  1. Freemium — offering a free basic service and charging for a premium version of the app
  2. Advertising — both selling ads to 3rd parties and cross-promoting their own products (monetization through cross-promotion is more difficult to explain, but is there)
  3. In-app purchases — selling additional content inside the app. This can be new features, expansions, upgrades, or decreased waiting time


Big companies (Yahoo) play an interesting role in the mobile economy. They have incredible assets — user networks (advertising reach), existing utility features (email, search, etc.) and deep pockets, but suffer from poor innovation and responsiveness.

These big companies can easily surface apps with their cash and advertising networks. Yahoo in particular owns an advertising network that makes a couple hundred million ad impressions annually (every time an ad is displayed, that’s one impression). This reach is incredibly valuable because only opportunity cost limits the extent to which Yahoo can pump advertisements about its own apps to viewers — any company trying to execute on mobile would kill for this scale (except Google).

Even with this reach, big companies have difficulty innovating at the rate of small companies, so tend to win in mobile by offering utility services (Gmail, Skype, YouTube, Maps). Yahoo’s problem is that its utilities are in decline, with less than favorable demographics.

So how is Yahoo doing with mobile?


Yahoo Fantasy Baseball — trend negative — the annual high water mark occurs each year on April 1st, and with each year, you can see that the download rank deteriorates faster and faster. Also downloads during the off-season (October through January) get markedly worse every year:

Yahoo Fantasy Baseball — download rank compared to all sports apps

Yahoo Fantasy Football — trend unclear — downloads look strong coming into this season, with July 2013 outperforming July 2012, though a conclusive win eludes this app, as off-season (January through May) downloads deteriorated significantly year over year. Another directional pointer is the app’s relative position. A look at the top download charts showed the NFL and ESPN Fantasy Football apps in the top5, and Yahoo Fantasy Football just outside the top20 (first week of September):

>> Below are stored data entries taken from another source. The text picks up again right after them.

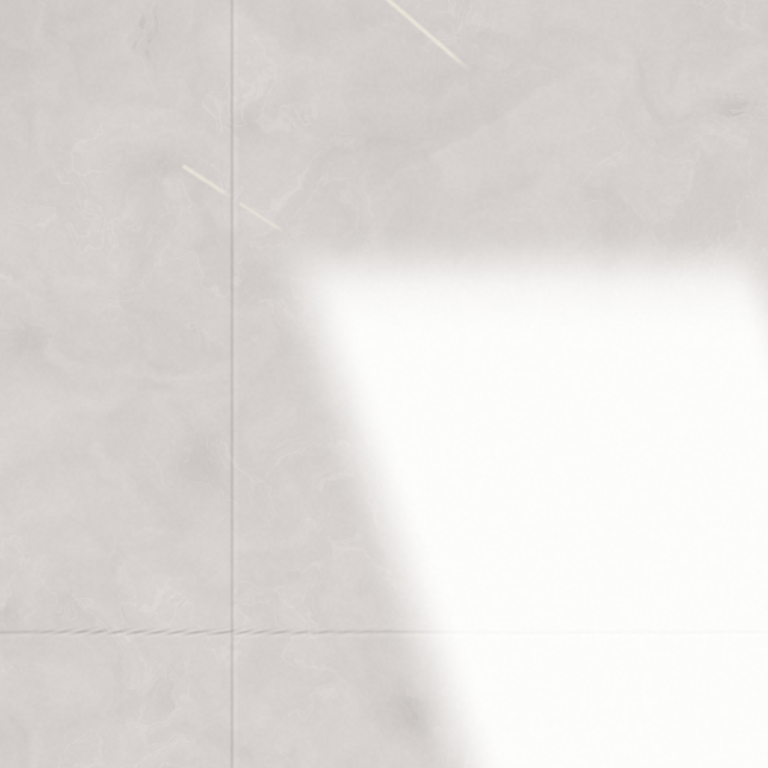
A Shadertoy shader for this texture:

```glsl
// Pale stone wall tiles with fine joints, cream veins and a soft patch of window light.

const vec3 STONE = vec3(0.835, 0.816, 0.804);
const vec3 LIGHT = vec3(0.990, 0.990, 0.984);
const vec3 VEIN = vec3(0.915, 0.893, 0.850);
const vec2 JOINT = vec2(0.302, 0.177);   // vertical joint x, horizontal joint y
const float JOINT_WIDTH = 0.0021;
const float LIGHT_TOP = 0.663;
const float LIGHT_SLANT = 0.34;          // sideways shift per unit of height
const float LIGHT_LEFT = 0.607;          // side edges measured at the bottom
const float LIGHT_RIGHT = 1.212;
const float CLOUDS = 0.030;
const float MOTTLE = 0.046;
const float GRAIN = 0.014;

// Smudges: centre, radius, darkness
const int SMUDGES = 9;
const vec4 SMUDGE[SMUDGES] = vec4[](
    vec4(0.195, 0.958, 0.036, 0.075), vec4(0.963, 0.855, 0.032, 0.070),
    vec4(0.533, 0.078, 0.032, 0.070), vec4(0.325, 0.840, 0.032, 0.050),
    vec4(0.040, 0.555, 0.035, 0.055), vec4(0.235, 0.092, 0.038, 0.050),
    vec4(0.262, 0.400, 0.040, 0.045), vec4(0.015, 0.205, 0.028, 0.060),
    vec4(0.190, 0.780, 0.035, 0.035));

float hash(vec2 p) {
    vec3 q = fract(vec3(p.xyx) * 0.1031);
    q += dot(q, q.yzx + 33.33);
    return fract((q.x + q.y) * q.z);
}

float noise(vec2 p) {
    vec2 i = floor(p), f = fract(p);
    f = f * f * (3.0 - 2.0 * f);
    return mix(mix(hash(i), hash(i + vec2(1, 0)), f.x),
               mix(hash(i + vec2(0, 1)), hash(i + vec2(1, 1)), f.x), f.y);
}

float fbm(vec2 p) {
    float sum = 0.0, gain = 0.5;
    for (int i = 0; i < 5; i++) {
        sum += gain * noise(p);
        p = mat2(1.6, 1.2, -1.2, 1.6) * p + 7.3;
        gain *= 0.5;
    }
    return sum;
}

// Tapered soft stroke from a to b
float streak(vec2 p, vec2 a, vec2 b, float width) {
    vec2 ab = b - a;
    float t = dot(p - a, ab) / dot(ab, ab);
    float d = length(p - a - ab * clamp(t, 0.0, 1.0));
    return smoothstep(width, 0.0, d) * smoothstep(1.05, 0.75, t);
}

float stoneTone(vec2 p) {
    vec2 warp = vec2(fbm(p * 9.0), fbm(p * 9.0 + 31.0)) - 0.48;
    float tone = CLOUDS * (fbm(p * 7.0 + warp * 2.5) - 0.48);
    tone += MOTTLE * (fbm(p * 24.0 + warp * 5.0 + 4.0) - 0.48);

    // Thin pale crackle in patches
    float ridge = abs(fbm(p * 17.0 + warp * 3.0 + 11.0) - 0.48);
    tone += 0.018 * smoothstep(0.030, 0.0, ridge) * smoothstep(0.3, 0.8, noise(p * 10.0));

    // Cloudy smudges with wispy, broken edges
    for (int i = 0; i < SMUDGES; i++) {
        vec4 s = SMUDGE[i];
        vec2 d = (p - s.xy + warp * 0.03) / s.z;
        float n = fbm(p * 24.0 + warp * 4.0 + float(i) * 5.0);
        float wisps = 0.6 * smoothstep(0.42, 0.62, n) + 0.5 * smoothstep(0.06, 0.0, abs(n - 0.5));
        tone -= s.w * exp(-dot(d, d) * 1.3) * (0.15 + 0.8 * wisps);
    }

    // Dim cloud ending on a ragged diagonal
    float ragged = 0.035 * (fbm(p * 30.0) - 0.48);
    float diagonal = p.y - 0.755 - 0.60 * (p.x - 0.508) + warp.y * 0.03 + ragged;
    vec2 c = (p - vec2(0.53, 0.85)) / vec2(0.19, 0.10);
    float rim = smoothstep(-0.010, 0.0, diagonal) * smoothstep(0.010, 0.0, diagonal);
    tone += (0.010 * rim - 0.020 * smoothstep(-0.006, 0.012, diagonal)) * exp(-dot(c, c));

    // Falloff toward the upper left
    tone -= 0.022 * smoothstep(0.30, 0.0, length(p - vec2(0.0, 1.0)));
    return tone - 0.006 * smoothstep(0.85, 1.0, p.y);
}

float windowLight(vec2 p) {
    float across = p.x + LIGHT_SLANT * p.y;
    float left = smoothstep(-0.054, 0.056, across - LIGHT_LEFT);
    float right = smoothstep(-0.050, 0.050, LIGHT_RIGHT - across);
    float drop = LIGHT_TOP - p.y;
    float top = 0.6 * smoothstep(-0.040, 0.045, drop) + 0.4 * smoothstep(-0.045, 0.105, drop);
    return left * right * top;
}

// Signed shading of both joints: dark groove, pale lip
float jointTone(vec2 p, float lit) {
    float dx = p.x - JOINT.x;
    float tone = -0.070 * exp(-pow(dx / JOINT_WIDTH, 2.0));
    tone += 0.016 * exp(-pow((dx - 0.0050) / 0.0025, 2.0));

    // Horizontal joint, rope-like toward the left
    float dy = p.y - JOINT.y + 0.0015 * (noise(vec2(p.x * 18.0, 3.0)) - 0.5);
    float rope = smoothstep(0.58, 0.25, p.x) * smoothstep(0.01, 0.12, p.x);
    float strand = 0.5 + 0.5 * cos(6.2832 * (p.x * 38.0 - dy * 130.0 + noise(p * 20.0)));
    float groove = exp(-pow(dy / JOINT_WIDTH, 2.0));
    float band = exp(-pow(dy / 0.0040, 2.0));
    float rows = -0.055 * groove * (1.0 - 0.3 * rope);
    rows += rope * band * mix(-0.060, 0.030, strand);
    rows += 0.014 * exp(-pow((dy + 0.0050) / 0.0025, 2.0));
    return tone * (1.0 - lit) + rows * (1.0 - 0.75 * lit);
}

void mainImage(out vec4 fragColor, in vec2 fragCoord) {
    vec2 p = fragCoord / iResolution.xy;
    float lit = windowLight(p);

    vec3 color = STONE + stoneTone(p) * vec3(1.0, 1.0, 1.03);
    float vein = streak(p, vec2(0.500, 1.005), vec2(0.612, 0.908), 0.0050);
    vein += 0.9 * streak(p, vec2(0.240, 0.783), vec2(0.300, 0.744), 0.0048);
    vein += 0.7 * streak(p, vec2(0.314, 0.734), vec2(0.370, 0.698), 0.0042);
    color = mix(color, VEIN, min(vein, 1.0));

    color = mix(color, LIGHT, lit) + jointTone(p, lit);
    color += GRAIN * (noise(p * 260.0) - 0.5) * (1.0 - 0.4 * lit);
    fragColor = vec4(clamp(color, 0.0, 1.0), 1.0);
}
```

Yahoo Fantasy Football — download rank compared to all sports apps

Yahoo Mail — trend negative — The app cracked the top50 on only four days in 2013, all of which were in Q1. The app now hovers between the top100 and top150. To contrast, Gmail has ranked in the top50 consistently for the past four months:

Yahoo Mail — download rank compared to all apps

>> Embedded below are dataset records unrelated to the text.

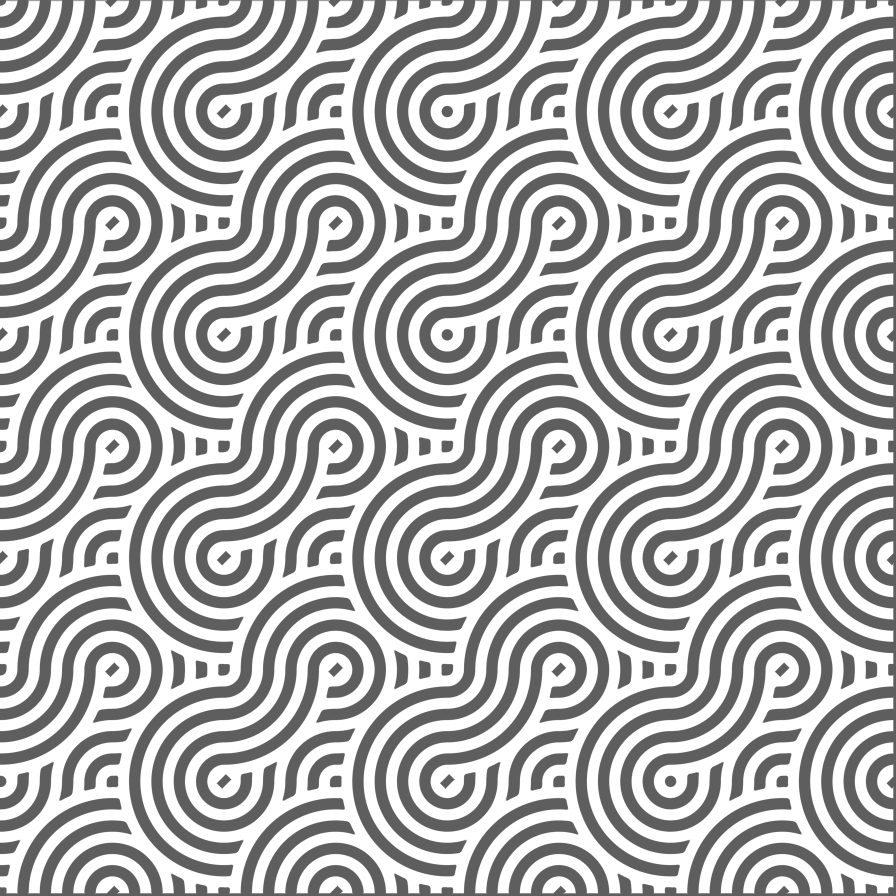
This pattern is drawn by a WebGL 1 fragment shader. Its source:

```glsl
precision highp float;
// Interlaced S-shaped bands of parallel grey lines on white.
// A two by two block of square cells repeats; every cell holds arcs about one
// corner, laid over the arcs of the opposite corner with a white gap between.

uniform vec2 u_resolution;

#define PERIOD 0.2492            // size of one repeat, four across and down
#define ORIGIN vec2(0.0008, 0.1279)
#define LINES 5.0                // line spacings per cell
#define HALF_LINE 0.253          // half line width, in line spacings
#define DISC_EDGE 4.74           // where the lower arcs are cut off
#define END_ROUND 0.10           // rounding of the cut ends
#define CHIP_HALF vec2(0.29, 0.17)
#define ROUND_SHARE 0.12         // share of centres with a round dot
#define BORDER 0.0030            // dark strip at bottom and right
#define INK vec3(0.37)
#define PAPER vec3(1.0)

float hash(vec2 p) {
  return fract(sin(dot(p, vec2(127.1, 311.7))) * 43758.5453);
}

// Signed distance to concentric lines at whole radii
float rings(float radius) {
  return abs(radius - floor(radius + 0.5)) - HALF_LINE;
}

// Intersection of two distances with a rounded corner
float roundedCut(float a, float b) {
  vec2 outside = max(vec2(a, b) + END_ROUND, 0.0);
  return min(max(a, b), -END_ROUND) + length(outside);
}

// Arcs in one cell: an upper disc, then the cut arcs of the far corner
float cellArcs(vec2 p) {
  vec2 parity = mod(floor(p), 2.0);
  vec2 topCorner = vec2(1.0, parity.x * parity.y);
  if (parity.x + parity.y < 0.5) topCorner = vec2(0.0, 1.0);
  vec2 local = fract(p);
  float upper = length(local - topCorner) * LINES;
  float lower = length(local - (1.0 - topCorner)) * LINES;
  if (upper < 4.5) return rings(upper);
  return roundedCut(rings(lower), DISC_EDGE - upper);
}

// Slanted chip, or now and then a round dot, at a ring centre
float centreMark(vec2 q, vec2 node) {
  if (hash(node) < ROUND_SHARE) return length(q) - HALF_LINE;
  vec2 turned = vec2(q.x + q.y, q.y - q.x) * 0.7071;
  vec2 d = abs(turned) - CHIP_HALF;
  return length(max(d, 0.0)) + min(max(d.x, d.y), 0.0);
}

float ink(float d, float pixel) {
  return 1.0 - smoothstep(-0.7 * pixel, 0.7 * pixel, d);
}

void main() {
  float size = min(u_resolution.x, u_resolution.y);
  vec2 uv = gl_FragCoord.xy / size;
  vec2 p = (uv - ORIGIN) * 2.0 / PERIOD;
  float pixel = 2.0 * LINES / (PERIOD * size);

  // Bands, with the marks at the ring centres
  float d = cellArcs(p);
  vec2 node = floor(p + 0.5);
  vec2 q = (p - node) * LINES;
  if (mod(node.x + node.y, 2.0) < 0.5 && length(q) < 0.5) d = centreMark(q, node);
  float cover = ink(d, pixel);

  // Dark strips at bottom and right, faint one along the top
  float strip = min(uv.y, 1.0 - uv.x) - BORDER;
  cover = max(cover, ink(strip * size, 1.0));
  cover = max(cover, 0.6 * ink((1.0 - uv.y - 0.0013) * size, 1.0));

  gl_FragColor = vec4(mix(PAPER, INK, cover), 1.0);
}
```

Yahoo app — trend negative — This app fell of the cliff in 2013. I almost want to start making excuses for performance, such as this app must no longer is a critical part of Yahoo’s designed user flow:

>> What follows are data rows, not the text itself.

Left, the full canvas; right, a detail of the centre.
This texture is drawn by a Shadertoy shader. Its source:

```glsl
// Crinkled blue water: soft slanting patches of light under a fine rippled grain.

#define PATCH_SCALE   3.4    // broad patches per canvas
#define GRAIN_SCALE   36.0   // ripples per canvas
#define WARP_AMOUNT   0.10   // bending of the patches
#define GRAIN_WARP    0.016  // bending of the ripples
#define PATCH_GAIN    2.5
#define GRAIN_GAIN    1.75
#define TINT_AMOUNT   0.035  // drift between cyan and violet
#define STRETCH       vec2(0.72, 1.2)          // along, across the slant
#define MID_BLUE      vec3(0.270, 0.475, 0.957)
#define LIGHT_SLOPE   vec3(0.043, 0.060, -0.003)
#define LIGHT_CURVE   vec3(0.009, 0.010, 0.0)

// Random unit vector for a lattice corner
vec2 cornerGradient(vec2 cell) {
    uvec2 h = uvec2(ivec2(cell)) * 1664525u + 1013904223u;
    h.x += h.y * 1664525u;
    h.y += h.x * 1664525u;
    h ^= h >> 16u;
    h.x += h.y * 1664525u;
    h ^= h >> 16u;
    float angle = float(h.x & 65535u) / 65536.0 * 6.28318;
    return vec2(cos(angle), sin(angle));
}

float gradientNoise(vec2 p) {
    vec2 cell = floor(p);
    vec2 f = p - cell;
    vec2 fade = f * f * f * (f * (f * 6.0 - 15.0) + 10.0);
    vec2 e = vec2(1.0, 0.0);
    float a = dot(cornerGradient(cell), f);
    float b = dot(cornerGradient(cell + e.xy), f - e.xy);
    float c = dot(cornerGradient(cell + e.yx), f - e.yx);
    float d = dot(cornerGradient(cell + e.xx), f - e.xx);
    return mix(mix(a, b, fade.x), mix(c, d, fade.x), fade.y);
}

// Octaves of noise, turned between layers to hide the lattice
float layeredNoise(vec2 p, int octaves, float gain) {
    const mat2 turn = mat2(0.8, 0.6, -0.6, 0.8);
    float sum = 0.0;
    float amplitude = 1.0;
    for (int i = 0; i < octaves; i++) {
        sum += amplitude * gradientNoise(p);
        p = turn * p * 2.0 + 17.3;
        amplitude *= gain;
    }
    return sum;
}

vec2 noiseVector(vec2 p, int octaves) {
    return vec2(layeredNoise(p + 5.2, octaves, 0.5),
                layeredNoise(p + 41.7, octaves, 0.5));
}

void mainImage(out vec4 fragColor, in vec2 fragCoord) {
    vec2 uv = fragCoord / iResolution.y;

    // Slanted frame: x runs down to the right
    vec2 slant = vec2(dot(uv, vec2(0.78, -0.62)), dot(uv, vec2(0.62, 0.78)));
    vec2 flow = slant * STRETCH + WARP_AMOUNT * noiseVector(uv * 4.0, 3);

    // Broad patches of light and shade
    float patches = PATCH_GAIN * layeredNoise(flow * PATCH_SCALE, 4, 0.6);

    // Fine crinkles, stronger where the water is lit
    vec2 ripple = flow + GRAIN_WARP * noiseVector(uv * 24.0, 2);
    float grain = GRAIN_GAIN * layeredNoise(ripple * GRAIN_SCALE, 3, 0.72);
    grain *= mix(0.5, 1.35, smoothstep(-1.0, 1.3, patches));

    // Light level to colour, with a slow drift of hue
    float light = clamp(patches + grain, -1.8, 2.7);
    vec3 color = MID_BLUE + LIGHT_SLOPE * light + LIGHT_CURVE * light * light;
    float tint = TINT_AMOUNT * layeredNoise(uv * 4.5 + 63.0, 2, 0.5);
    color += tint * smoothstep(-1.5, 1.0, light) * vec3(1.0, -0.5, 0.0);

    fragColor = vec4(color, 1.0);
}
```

Yahoo — download rank compared to all apps

Flickr — trend unclear — Yahoo saved this property from years of slow death in 2013, but the results since have been mixed. The fact is that it’s really just too soon to judge the success of the May announcement on storage space (link here), but the app seems to fall unless Yahoo releases and promotes a new version. The version released at the end of August is already outside of the top250, so I’m skeptical.

Flickr — download rank compared to all apps

Tumblr — trend positive — Tumblr is the lone truly bright spot in Yahoo’s mobile lineup. The app maintains between the top50 and top100, which generates over 10k downloads per day (you need 23k downloads per day to crack the top50 of the free list). The app is no longer ascending the charts, but given the type of app, the current rank is a very respectable point to stabilize around:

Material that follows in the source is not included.